→ **Requirement**
Each record below must be retyped exactly, with nothing left out.

START Records provided

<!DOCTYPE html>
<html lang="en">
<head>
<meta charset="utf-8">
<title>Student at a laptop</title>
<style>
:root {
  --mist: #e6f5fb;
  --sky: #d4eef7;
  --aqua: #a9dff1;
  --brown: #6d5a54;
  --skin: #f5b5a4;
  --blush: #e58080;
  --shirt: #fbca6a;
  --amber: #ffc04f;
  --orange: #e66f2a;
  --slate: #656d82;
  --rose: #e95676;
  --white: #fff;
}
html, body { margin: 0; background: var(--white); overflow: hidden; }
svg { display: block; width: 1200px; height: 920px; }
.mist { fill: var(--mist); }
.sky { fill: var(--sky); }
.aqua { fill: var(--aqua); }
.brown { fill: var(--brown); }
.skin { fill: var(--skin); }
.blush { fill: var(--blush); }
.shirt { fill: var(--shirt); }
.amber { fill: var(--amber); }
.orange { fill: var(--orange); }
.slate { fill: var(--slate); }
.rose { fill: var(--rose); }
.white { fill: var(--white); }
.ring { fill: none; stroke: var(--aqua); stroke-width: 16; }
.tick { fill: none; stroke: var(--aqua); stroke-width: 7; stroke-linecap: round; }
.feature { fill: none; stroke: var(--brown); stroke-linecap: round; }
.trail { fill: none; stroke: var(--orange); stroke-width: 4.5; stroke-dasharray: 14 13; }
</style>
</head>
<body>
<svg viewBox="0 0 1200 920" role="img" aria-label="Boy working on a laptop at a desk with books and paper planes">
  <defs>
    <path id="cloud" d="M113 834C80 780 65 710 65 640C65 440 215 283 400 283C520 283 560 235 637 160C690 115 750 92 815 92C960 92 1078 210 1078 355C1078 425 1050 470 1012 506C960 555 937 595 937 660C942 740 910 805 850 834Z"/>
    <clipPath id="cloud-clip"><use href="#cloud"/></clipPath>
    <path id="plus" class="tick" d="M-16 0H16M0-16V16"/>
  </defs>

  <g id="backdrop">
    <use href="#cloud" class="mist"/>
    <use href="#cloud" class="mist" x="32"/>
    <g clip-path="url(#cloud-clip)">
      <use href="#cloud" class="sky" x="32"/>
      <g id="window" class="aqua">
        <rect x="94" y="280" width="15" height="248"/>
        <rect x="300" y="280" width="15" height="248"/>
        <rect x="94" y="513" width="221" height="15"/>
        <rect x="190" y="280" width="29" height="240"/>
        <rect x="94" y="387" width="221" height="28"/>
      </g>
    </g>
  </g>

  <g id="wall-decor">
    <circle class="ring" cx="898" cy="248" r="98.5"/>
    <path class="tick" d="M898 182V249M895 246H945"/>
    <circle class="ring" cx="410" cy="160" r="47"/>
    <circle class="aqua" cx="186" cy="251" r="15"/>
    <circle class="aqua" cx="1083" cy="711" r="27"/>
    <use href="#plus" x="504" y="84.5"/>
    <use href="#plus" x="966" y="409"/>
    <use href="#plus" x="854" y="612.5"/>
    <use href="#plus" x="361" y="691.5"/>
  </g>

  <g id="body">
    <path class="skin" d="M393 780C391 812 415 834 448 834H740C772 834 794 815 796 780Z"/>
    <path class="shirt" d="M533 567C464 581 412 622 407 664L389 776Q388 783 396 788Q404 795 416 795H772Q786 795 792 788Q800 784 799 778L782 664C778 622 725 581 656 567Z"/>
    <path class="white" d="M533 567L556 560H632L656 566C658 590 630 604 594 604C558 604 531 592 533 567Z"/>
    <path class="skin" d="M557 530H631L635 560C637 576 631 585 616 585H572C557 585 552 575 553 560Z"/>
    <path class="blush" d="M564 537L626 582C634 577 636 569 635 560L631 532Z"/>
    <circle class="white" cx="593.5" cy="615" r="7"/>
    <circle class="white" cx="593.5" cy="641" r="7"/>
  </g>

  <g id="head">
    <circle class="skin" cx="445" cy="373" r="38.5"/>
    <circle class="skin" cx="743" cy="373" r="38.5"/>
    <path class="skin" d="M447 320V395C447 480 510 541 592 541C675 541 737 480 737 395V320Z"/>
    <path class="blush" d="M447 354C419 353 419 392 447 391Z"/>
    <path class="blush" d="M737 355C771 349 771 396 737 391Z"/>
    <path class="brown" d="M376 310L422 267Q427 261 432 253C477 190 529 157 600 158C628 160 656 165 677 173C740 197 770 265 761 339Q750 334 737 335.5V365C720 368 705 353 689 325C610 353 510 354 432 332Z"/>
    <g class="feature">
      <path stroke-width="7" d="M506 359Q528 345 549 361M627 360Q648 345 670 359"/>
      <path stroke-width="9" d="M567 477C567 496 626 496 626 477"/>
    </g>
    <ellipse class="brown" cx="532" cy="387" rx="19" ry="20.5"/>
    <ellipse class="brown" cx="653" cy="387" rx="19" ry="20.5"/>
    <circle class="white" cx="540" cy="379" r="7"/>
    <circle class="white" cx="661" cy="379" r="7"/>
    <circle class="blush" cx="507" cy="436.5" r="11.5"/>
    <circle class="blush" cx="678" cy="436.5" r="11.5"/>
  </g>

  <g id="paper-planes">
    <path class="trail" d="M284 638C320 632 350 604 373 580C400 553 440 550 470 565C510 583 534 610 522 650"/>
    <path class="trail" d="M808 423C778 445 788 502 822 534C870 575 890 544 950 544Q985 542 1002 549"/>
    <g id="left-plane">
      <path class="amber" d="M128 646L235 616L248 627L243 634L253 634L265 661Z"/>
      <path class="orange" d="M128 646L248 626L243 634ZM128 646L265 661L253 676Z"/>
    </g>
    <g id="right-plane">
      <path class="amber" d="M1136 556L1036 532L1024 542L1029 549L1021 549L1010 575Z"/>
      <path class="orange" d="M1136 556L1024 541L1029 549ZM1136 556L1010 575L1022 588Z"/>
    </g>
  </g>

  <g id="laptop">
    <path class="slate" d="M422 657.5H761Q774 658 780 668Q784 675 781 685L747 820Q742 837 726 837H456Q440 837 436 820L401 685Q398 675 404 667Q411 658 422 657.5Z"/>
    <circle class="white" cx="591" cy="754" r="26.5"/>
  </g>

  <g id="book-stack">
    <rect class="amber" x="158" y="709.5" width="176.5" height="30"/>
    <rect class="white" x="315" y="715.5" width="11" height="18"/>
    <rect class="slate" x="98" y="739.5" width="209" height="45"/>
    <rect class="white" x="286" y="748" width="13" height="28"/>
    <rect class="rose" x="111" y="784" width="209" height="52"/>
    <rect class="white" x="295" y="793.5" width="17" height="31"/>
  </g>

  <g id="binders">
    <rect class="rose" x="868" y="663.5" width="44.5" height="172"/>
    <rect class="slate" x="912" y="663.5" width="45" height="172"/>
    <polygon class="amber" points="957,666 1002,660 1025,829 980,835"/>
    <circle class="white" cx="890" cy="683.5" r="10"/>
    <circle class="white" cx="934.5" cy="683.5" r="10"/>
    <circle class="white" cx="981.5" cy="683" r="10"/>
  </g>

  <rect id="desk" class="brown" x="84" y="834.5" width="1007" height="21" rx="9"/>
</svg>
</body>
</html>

END Records provided

→ **Answer for this exercise**
<!DOCTYPE html>
<html lang="en">
<head>
<meta charset="utf-8">
<title>Student at a laptop</title>
<style>
:root {
  --mist: #e6f5fb;
  --sky: #d4eef7;
  --aqua: #a9dff1;
  --brown: #6d5a54;
  --skin: #f5b5a4;
  --blush: #e58080;
  --shirt: #fbca6a;
  --amber: #ffc04f;
  --orange: #e66f2a;
  --slate: #656d82;
  --rose: #e95676;
  --white: #fff;
}
html, body { margin: 0; background: var(--white); overflow: hidden; }
svg { display: block; width: 1200px; height: 920px; }
.mist { fill: var(--mist); }
.sky { fill: var(--sky); }
.aqua { fill: var(--aqua); }
.brown { fill: var(--brown); }
.skin { fill: var(--skin); }
.blush { fill: var(--blush); }
.shirt { fill: var(--shirt); }
.amber { fill: var(--amber); }
.orange { fill: var(--orange); }
.slate { fill: var(--slate); }
.rose { fill: var(--rose); }
.white { fill: var(--white); }
.ring { fill: none; stroke: var(--aqua); stroke-width: 16; }
.tick { fill: none; stroke: var(--aqua); stroke-width: 7; stroke-linecap: round; }
.feature { fill: none; stroke: var(--brown); stroke-linecap: round; }
.trail { fill: none; stroke: var(--orange); stroke-width: 4.5; stroke-dasharray: 14 13; }
</style>
</head>
<body>
<svg viewBox="0 0 1200 920" role="img" aria-label="Boy working on a laptop at a desk with books and paper planes">
  <defs>
    <path id="cloud" d="M113 834C80 780 65 710 65 640C65 440 215 283 400 283C520 283 560 235 637 160C690 115 750 92 815 92C960 92 1078 210 1078 355C1078 425 1050 470 1012 506C960 555 937 595 937 660C942 740 910 805 850 834Z"/>
    <clipPath id="cloud-clip"><use href="#cloud"/></clipPath>
    <path id="plus" class="tick" d="M-16 0H16M0-16V16"/>
  </defs>

  <g id="backdrop">
    <use href="#cloud" class="mist"/>
    <use href="#cloud" class="mist" x="32"/>
    <g clip-path="url(#cloud-clip)">
      <use href="#cloud" class="sky" x="32"/>
      <g id="window" class="aqua">
        <rect x="94" y="280" width="15" height="248"/>
        <rect x="300" y="280" width="15" height="248"/>
        <rect x="94" y="513" width="221" height="15"/>
        <rect x="190" y="280" width="29" height="240"/>
        <rect x="94" y="387" width="221" height="28"/>
      </g>
    </g>
  </g>

  <g id="wall-decor">
    <circle class="ring" cx="898" cy="248" r="98.5"/>
    <path class="tick" d="M898 182V249M895 246H945"/>
    <circle class="ring" cx="410" cy="160" r="47"/>
    <circle class="aqua" cx="186" cy="251" r="15"/>
    <circle class="aqua" cx="1083" cy="711" r="27"/>
    <use href="#plus" x="504" y="84.5"/>
    <use href="#plus" x="966" y="409"/>
    <use href="#plus" x="854" y="612.5"/>
    <use href="#plus" x="361" y="691.5"/>
  </g>

  <g id="body">
    <path class="skin" d="M393 780C391 812 415 834 448 834H740C772 834 794 815 796 780Z"/>
    <path class="shirt" d="M533 567C464 581 412 622 407 664L389 776Q388 783 396 788Q404 795 416 795H772Q786 795 792 788Q800 784 799 778L782 664C778 622 725 581 656 567Z"/>
    <path class="white" d="M533 567L556 560H632L656 566C658 590 630 604 594 604C558 604 531 592 533 567Z"/>
    <path class="skin" d="M557 530H631L635 560C637 576 631 585 616 585H572C557 585 552 575 553 560Z"/>
    <path class="blush" d="M564 537L626 582C634 577 636 569 635 560L631 532Z"/>
    <circle class="white" cx="593.5" cy="615" r="7"/>
    <circle class="white" cx="593.5" cy="641" r="7"/>
  </g>

  <g id="head">
    <circle class="skin" cx="445" cy="373" r="38.5"/>
    <circle class="skin" cx="743" cy="373" r="38.5"/>
    <path class="skin" d="M447 320V395C447 480 510 541 592 541C675 541 737 480 737 395V320Z"/>
    <path class="blush" d="M447 354C419 353 419 392 447 391Z"/>
    <path class="blush" d="M737 355C771 349 771 396 737 391Z"/>
    <path class="brown" d="M376 310L422 267Q427 261 432 253C477 190 529 157 600 158C628 160 656 165 677 173C740 197 770 265 761 339Q750 334 737 335.5V365C720 368 705 353 689 325C610 353 510 354 432 332Z"/>
    <g class="feature">
      <path stroke-width="7" d="M506 359Q528 345 549 361M627 360Q648 345 670 359"/>
      <path stroke-width="9" d="M567 477C567 496 626 496 626 477"/>
    </g>
    <ellipse class="brown" cx="532" cy="387" rx="19" ry="20.5"/>
    <ellipse class="brown" cx="653" cy="387" rx="19" ry="20.5"/>
    <circle class="white" cx="540" cy="379" r="7"/>
    <circle class="white" cx="661" cy="379" r="7"/>
    <circle class="blush" cx="507" cy="436.5" r="11.5"/>
    <circle class="blush" cx="678" cy="436.5" r="11.5"/>
  </g>

  <g id="paper-planes">
    <path class="trail" d="M284 638C320 632 350 604 373 580C400 553 440 550 470 565C510 583 534 610 522 650"/>
    <path class="trail" d="M808 423C778 445 788 502 822 534C870 575 890 544 950 544Q985 542 1002 549"/>
    <g id="left-plane">
      <path class="amber" d="M128 646L235 616L248 627L243 634L253 634L265 661Z"/>
      <path class="orange" d="M128 646L248 626L243 634ZM128 646L265 661L253 676Z"/>
    </g>
    <g id="right-plane">
      <path class="amber" d="M1136 556L1036 532L1024 542L1029 549L1021 549L1010 575Z"/>
      <path class="orange" d="M1136 556L1024 541L1029 549ZM1136 556L1010 575L1022 588Z"/>
    </g>
  </g>

  <g id="laptop">
    <path class="slate" d="M422 657.5H761Q774 658 780 668Q784 675 781 685L747 820Q742 837 726 837H456Q440 837 436 820L401 685Q398 675 404 667Q411 658 422 657.5Z"/>
    <circle class="white" cx="591" cy="754" r="26.5"/>
  </g>

  <g id="book-stack">
    <rect class="amber" x="158" y="709.5" width="176.5" height="30"/>
    <rect class="white" x="315" y="715.5" width="11" height="18"/>
    <rect class="slate" x="98" y="739.5" width="209" height="45"/>
    <rect class="white" x="286" y="748" width="13" height="28"/>
    <rect class="rose" x="111" y="784" width="209" height="52"/>
    <rect class="white" x="295" y="793.5" width="17" height="31"/>
  </g>

  <g id="binders">
    <rect class="rose" x="868" y="663.5" width="44.5" height="172"/>
    <rect class="slate" x="912" y="663.5" width="45" height="172"/>
    <polygon class="amber" points="957,666 1002,660 1025,829 980,835"/>
    <circle class="white" cx="890" cy="683.5" r="10"/>
    <circle class="white" cx="934.5" cy="683.5" r="10"/>
    <circle class="white" cx="981.5" cy="683" r="10"/>
  </g>

  <rect id="desk" class="brown" x="84" y="834.5" width="1007" height="21" rx="9"/>
</svg>
</body>
</html>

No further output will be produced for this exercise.